Published on Academy of American Poets (https://poets.org)


My Mother’s Colander

Holes in the shape of stars
punched in gray tin, dented,
cheap, beaten by each
of her children with a wooden spoon.

Noodle catcher, spaghetti stopper,
pouring cloudy rain into the sink,
swirling counter clockwise
down the drain, starch slime
on the backside, caught
in the piercings.

Scrubbed for sixty years, packed
and unpacked, the baby’s
helmet during the cold war,
a sinking ship in the bathtub,
little boat of holes.

Dirt scooped in with a plastic
shovel, sifted to make cakes
and castles. Wrestled
from each other’s hands,
its tin feet bent and re-bent.

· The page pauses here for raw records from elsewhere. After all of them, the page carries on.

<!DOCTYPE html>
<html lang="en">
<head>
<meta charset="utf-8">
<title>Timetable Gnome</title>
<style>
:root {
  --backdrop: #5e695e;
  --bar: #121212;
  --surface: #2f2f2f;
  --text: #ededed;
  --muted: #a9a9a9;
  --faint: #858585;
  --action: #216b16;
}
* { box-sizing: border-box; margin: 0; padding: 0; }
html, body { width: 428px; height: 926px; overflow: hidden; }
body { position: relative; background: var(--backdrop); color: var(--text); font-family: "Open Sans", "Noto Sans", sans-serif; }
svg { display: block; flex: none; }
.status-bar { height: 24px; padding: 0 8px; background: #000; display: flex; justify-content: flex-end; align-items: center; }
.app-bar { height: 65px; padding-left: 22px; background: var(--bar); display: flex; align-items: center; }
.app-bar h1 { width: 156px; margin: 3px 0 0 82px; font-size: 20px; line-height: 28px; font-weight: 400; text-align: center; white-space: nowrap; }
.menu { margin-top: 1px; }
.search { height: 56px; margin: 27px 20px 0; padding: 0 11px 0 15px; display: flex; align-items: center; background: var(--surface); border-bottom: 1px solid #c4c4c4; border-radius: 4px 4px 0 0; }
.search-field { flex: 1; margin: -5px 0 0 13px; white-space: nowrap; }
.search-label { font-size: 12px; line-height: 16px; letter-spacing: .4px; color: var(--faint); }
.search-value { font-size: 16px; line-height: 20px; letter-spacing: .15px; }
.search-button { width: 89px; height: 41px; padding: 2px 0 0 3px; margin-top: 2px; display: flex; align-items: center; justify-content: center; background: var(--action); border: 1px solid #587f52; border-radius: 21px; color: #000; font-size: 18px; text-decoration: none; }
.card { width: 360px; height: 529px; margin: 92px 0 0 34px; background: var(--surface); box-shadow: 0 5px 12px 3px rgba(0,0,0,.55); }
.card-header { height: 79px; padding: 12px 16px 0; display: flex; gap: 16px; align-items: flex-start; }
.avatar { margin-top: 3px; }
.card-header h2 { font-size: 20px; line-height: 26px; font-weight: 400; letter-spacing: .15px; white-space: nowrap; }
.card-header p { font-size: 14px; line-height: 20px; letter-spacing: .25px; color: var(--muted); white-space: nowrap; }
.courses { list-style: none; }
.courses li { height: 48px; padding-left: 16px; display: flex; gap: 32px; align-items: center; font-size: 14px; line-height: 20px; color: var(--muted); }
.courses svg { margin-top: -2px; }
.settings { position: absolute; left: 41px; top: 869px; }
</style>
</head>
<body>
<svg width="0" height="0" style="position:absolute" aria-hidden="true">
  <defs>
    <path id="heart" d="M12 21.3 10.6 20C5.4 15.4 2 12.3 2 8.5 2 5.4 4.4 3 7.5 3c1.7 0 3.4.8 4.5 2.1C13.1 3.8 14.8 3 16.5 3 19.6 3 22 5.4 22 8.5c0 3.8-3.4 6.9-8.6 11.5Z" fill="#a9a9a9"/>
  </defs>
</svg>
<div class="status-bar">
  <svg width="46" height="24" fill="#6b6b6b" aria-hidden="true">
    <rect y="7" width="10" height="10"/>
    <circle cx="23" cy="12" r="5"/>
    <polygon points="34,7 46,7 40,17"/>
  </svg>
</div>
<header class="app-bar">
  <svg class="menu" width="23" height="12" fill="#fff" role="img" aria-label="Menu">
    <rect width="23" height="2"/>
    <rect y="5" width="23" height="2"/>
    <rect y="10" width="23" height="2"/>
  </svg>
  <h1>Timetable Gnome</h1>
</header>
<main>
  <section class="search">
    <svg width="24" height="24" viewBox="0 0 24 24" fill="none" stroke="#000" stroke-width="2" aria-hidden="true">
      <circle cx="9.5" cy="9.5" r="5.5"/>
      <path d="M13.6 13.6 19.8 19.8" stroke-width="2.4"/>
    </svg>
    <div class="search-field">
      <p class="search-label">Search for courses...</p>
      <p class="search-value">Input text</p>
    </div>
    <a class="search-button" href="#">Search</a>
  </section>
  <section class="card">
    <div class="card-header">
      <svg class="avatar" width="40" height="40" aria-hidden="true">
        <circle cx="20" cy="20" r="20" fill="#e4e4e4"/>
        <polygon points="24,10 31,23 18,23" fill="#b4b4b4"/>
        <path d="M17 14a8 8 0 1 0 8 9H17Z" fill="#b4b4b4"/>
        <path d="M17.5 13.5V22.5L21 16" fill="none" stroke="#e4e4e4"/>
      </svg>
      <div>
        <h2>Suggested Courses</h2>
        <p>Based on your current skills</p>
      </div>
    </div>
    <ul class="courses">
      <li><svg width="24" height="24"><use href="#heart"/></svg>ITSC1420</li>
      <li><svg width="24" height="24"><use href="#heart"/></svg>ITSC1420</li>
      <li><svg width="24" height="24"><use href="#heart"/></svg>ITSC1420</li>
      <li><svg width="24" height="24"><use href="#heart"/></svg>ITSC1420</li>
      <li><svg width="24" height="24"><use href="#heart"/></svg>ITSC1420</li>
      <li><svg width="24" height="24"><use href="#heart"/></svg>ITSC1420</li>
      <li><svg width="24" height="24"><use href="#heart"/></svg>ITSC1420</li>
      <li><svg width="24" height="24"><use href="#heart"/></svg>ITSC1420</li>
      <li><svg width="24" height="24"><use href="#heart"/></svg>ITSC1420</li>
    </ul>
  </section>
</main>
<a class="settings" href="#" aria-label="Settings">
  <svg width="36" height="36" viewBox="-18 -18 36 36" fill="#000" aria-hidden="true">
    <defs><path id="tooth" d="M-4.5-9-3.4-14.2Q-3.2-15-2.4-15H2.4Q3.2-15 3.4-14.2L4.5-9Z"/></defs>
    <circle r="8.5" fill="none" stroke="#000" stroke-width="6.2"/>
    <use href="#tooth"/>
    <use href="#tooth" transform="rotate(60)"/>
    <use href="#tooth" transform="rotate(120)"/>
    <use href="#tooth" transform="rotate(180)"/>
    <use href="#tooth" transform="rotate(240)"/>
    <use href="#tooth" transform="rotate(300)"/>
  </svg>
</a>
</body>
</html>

Bowl daylight fell through
onto freckled faces, noon stars
on the pavement, the universe
we circled aiming jagged stones,
rung bells it caught and held.

Credit


Copyright © 2019 from Only as the Day Is Long by Dorianne Laux. Used by permission of W. W. Norton & Company. 

Author


Dorianne Laux

The author of several collections of poetry, Dorianne Laux was the recipient of the Oregon Book Award and a finalist for the National Books Critics Circle Award for her book Facts About the Moon

Date Published: 2019-04-03

Source URL: https://poets.org/poem/my-mothers-colander